The Fifth Estate traces the story of WikiLeaks founder Julian Assange (Cumberbatch) who teams up with Daniel Berg (Bruhl) to become international watchdogs. Via WikiLeaks, they expose corruption, lift the lid on corporate crime and shed light on government wrongdoings.
The slick opening montage of this movie sets the stage for a potentially exciting and gripping story. Assange starts out with nothing, but his silent resolve, coupled with vision, determination and focus, far outreaches his finances. His reputation as a hipster/hacker grows and partnering with Berliner, Berg (a brilliant programmer) is a masterstroke. Together, they make WikiLeaks a force to reckon with.
As Assange knows that WikiLeaks offers the kind of shocking information that he feels people want to - and probably should - know about, his obsession starts veering towards paranoia. He also has a nose for sensationalism.
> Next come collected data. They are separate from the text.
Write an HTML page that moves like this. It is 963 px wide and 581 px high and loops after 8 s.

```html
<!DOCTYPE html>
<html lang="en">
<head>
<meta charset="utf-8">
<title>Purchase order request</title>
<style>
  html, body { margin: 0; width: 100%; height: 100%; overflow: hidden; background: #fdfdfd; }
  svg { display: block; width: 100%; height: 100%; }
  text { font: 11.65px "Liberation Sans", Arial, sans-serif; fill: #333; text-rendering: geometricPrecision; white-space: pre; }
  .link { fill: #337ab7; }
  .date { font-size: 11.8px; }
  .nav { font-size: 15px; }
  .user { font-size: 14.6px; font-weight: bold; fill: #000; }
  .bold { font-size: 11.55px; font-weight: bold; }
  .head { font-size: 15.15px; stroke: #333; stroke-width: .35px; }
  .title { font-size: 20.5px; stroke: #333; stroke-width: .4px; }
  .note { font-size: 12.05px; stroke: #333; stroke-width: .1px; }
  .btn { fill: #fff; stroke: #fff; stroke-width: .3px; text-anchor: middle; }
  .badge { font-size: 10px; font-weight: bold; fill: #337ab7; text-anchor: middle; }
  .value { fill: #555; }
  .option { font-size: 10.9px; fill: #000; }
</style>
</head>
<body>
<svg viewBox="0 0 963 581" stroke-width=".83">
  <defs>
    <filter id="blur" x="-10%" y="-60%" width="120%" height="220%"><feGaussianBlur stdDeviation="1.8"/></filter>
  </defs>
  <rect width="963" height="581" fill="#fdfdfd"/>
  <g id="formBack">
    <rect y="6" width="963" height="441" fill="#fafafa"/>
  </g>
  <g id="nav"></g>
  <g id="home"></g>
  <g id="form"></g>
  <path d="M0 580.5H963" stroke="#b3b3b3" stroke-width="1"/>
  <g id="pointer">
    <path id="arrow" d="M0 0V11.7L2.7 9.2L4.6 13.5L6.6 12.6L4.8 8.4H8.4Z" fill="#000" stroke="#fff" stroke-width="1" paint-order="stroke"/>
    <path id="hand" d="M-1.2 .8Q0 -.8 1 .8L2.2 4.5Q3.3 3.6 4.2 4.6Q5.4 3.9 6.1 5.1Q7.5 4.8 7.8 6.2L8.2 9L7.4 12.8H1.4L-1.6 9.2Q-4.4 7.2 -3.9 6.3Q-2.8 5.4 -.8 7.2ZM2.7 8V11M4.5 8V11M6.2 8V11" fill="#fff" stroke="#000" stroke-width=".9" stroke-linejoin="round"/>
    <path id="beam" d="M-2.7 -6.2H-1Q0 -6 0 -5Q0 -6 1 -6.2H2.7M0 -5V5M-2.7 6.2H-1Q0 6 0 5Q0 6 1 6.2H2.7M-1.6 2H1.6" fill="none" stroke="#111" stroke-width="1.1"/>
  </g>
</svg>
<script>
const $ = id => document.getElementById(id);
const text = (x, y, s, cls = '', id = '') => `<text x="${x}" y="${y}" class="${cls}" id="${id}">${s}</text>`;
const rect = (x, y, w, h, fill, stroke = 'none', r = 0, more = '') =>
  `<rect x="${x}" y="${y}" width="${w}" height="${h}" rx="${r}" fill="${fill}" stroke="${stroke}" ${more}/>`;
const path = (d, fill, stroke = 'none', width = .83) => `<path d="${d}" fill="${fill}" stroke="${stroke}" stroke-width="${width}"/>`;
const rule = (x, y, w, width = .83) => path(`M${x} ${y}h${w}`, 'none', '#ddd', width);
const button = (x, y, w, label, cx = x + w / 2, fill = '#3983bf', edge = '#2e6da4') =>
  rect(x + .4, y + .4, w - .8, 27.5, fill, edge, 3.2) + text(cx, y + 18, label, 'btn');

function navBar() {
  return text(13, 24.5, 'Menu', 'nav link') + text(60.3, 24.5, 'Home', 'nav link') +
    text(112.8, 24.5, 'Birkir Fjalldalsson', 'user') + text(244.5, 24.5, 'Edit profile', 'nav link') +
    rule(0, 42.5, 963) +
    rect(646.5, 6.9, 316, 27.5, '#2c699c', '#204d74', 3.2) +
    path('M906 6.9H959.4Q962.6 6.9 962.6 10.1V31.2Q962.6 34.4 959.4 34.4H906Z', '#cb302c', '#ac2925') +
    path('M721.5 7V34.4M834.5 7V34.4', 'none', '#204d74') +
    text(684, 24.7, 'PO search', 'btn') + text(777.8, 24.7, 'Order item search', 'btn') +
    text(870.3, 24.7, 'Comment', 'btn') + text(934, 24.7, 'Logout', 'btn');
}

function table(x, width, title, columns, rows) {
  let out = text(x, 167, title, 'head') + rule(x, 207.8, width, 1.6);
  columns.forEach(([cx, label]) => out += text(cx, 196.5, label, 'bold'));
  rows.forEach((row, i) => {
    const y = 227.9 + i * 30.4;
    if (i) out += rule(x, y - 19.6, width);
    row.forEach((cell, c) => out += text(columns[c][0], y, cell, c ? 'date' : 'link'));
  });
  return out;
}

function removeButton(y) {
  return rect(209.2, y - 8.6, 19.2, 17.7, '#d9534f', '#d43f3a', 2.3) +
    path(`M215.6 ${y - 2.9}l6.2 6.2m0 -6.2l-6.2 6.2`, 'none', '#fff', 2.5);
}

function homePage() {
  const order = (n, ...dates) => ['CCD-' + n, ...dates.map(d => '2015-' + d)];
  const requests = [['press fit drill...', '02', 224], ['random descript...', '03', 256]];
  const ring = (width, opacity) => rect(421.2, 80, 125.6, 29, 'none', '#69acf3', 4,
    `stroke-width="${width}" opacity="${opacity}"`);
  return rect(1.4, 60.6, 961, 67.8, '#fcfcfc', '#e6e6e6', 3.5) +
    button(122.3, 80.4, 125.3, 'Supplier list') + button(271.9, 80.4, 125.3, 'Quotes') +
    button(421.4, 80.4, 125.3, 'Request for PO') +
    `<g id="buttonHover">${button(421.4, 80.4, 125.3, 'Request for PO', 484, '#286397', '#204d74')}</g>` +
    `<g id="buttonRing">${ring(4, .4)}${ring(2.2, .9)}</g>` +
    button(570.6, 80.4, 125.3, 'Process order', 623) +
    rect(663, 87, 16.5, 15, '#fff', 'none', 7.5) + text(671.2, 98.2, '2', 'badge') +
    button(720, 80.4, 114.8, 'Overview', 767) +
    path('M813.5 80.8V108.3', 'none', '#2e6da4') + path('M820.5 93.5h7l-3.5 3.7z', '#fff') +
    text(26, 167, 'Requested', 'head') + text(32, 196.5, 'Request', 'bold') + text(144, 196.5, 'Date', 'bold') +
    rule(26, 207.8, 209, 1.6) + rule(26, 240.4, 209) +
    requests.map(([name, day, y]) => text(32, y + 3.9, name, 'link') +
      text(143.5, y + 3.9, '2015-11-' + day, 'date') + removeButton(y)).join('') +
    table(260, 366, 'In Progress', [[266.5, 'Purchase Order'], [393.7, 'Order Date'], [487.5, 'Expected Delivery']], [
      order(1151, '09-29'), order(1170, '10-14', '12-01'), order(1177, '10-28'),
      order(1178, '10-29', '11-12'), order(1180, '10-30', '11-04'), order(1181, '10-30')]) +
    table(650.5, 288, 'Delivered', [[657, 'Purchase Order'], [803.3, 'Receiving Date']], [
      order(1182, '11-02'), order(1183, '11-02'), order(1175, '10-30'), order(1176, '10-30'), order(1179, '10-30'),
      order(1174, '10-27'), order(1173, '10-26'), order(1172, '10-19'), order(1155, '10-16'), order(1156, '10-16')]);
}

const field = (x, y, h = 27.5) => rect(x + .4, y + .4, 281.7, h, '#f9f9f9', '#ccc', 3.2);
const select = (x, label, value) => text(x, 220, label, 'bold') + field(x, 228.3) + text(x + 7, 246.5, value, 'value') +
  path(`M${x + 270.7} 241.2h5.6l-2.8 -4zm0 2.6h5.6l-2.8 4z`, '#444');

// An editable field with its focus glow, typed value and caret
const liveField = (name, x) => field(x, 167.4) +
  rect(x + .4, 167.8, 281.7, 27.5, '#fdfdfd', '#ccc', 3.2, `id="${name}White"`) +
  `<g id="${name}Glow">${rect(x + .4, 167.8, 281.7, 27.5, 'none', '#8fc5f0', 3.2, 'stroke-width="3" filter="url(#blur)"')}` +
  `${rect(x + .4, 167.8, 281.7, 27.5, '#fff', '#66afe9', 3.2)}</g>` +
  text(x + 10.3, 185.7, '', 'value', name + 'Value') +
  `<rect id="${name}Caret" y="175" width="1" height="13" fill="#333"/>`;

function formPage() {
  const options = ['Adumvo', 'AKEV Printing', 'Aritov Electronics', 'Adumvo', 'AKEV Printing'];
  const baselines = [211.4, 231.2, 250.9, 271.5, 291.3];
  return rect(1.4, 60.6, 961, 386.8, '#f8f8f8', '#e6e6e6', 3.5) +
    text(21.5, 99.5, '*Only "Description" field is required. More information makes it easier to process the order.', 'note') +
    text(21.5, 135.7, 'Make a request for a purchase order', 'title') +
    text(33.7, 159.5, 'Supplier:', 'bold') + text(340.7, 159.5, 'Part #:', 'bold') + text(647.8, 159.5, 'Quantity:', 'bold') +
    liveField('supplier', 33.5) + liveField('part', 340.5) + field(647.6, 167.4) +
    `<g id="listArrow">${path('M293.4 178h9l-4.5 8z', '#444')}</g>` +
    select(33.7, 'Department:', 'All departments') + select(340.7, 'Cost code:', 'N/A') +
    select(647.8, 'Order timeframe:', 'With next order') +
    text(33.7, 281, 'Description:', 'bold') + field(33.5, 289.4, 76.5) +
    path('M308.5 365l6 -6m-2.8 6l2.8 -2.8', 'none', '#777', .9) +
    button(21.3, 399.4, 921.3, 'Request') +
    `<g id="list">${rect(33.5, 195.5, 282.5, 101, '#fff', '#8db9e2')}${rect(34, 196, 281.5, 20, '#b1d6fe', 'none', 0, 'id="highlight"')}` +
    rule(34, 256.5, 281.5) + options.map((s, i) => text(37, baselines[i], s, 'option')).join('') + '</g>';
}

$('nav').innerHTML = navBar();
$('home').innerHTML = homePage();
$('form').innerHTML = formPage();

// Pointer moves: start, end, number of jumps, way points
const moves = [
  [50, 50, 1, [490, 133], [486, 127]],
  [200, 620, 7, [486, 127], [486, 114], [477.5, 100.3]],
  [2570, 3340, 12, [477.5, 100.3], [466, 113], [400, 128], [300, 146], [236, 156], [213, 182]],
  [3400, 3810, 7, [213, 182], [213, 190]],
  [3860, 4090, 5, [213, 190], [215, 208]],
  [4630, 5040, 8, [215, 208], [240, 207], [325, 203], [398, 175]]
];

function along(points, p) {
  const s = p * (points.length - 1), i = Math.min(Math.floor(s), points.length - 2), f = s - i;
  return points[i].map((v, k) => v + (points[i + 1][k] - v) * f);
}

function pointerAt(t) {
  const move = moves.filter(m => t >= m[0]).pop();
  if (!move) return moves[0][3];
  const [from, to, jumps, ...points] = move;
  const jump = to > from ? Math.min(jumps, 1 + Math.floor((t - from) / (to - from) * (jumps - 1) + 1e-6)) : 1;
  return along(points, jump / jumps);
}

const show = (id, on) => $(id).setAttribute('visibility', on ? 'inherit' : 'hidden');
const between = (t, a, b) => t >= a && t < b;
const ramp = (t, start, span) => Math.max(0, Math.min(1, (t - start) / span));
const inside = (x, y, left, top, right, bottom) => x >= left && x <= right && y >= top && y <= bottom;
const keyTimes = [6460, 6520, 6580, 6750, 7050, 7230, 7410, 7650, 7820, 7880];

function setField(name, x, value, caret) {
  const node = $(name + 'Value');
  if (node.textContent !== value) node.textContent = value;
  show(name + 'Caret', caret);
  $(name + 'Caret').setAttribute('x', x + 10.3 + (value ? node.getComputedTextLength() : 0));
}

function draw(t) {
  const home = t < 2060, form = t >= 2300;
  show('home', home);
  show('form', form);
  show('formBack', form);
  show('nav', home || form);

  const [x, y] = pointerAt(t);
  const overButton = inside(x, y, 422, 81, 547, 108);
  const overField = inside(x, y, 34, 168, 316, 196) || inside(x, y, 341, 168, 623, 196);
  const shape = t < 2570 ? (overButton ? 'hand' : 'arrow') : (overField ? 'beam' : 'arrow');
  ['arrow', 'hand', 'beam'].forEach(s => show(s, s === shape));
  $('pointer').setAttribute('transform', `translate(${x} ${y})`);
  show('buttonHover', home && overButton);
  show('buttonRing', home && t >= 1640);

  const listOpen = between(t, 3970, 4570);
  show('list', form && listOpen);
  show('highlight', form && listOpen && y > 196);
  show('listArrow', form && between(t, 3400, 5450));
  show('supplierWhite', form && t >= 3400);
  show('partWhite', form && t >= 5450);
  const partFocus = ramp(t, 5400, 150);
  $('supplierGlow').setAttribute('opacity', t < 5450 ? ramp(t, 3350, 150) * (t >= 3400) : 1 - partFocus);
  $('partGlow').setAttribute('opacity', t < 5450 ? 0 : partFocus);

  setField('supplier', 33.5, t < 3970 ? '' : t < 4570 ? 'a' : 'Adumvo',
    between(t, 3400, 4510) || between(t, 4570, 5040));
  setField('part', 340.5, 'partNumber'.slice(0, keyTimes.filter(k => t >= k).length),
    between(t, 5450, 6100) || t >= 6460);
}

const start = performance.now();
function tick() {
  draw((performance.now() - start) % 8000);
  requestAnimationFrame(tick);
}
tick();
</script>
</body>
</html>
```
His friendship, followed by a disagreement with Berg is reminiscent of the Zuckerberg-Saverin equation from
The Social Network
. While that movie brought to light various aspects about human nature,
The Fifth Estate
doesn't come close in edginess. You will however, wonder about whether Assange is in it for the greater good, or to feed his own galloping ego. He realizes he has access to information that can make governments quake, and that kind of power can go to anyone's head.
Sarah Shaw (Linney) and James Boswell (Tucci) of the US State Department portray their roles well and represent much about the US Government's perspective on transparency. While the real Julian Assange presently languishes in diplomatic asylum at the Ecuadorian Embassy in London, Cumberbatch does a good job of portraying the embattled whistleblower.
Cumberbatch's Assange is emotionless, cold and sometimes a bit sinister. For someone who insists on global transparency, his own personality is paradoxically as impervious as a cold steel wall. You wonder what actually is going on inside his head.
A movie about Assange and WikiLeaks is bound to be tough to tackle and while it has a few things going for it, Condon could have scored better if he chose to focus deeper on Assange's admittedly complex and mysterious psyche.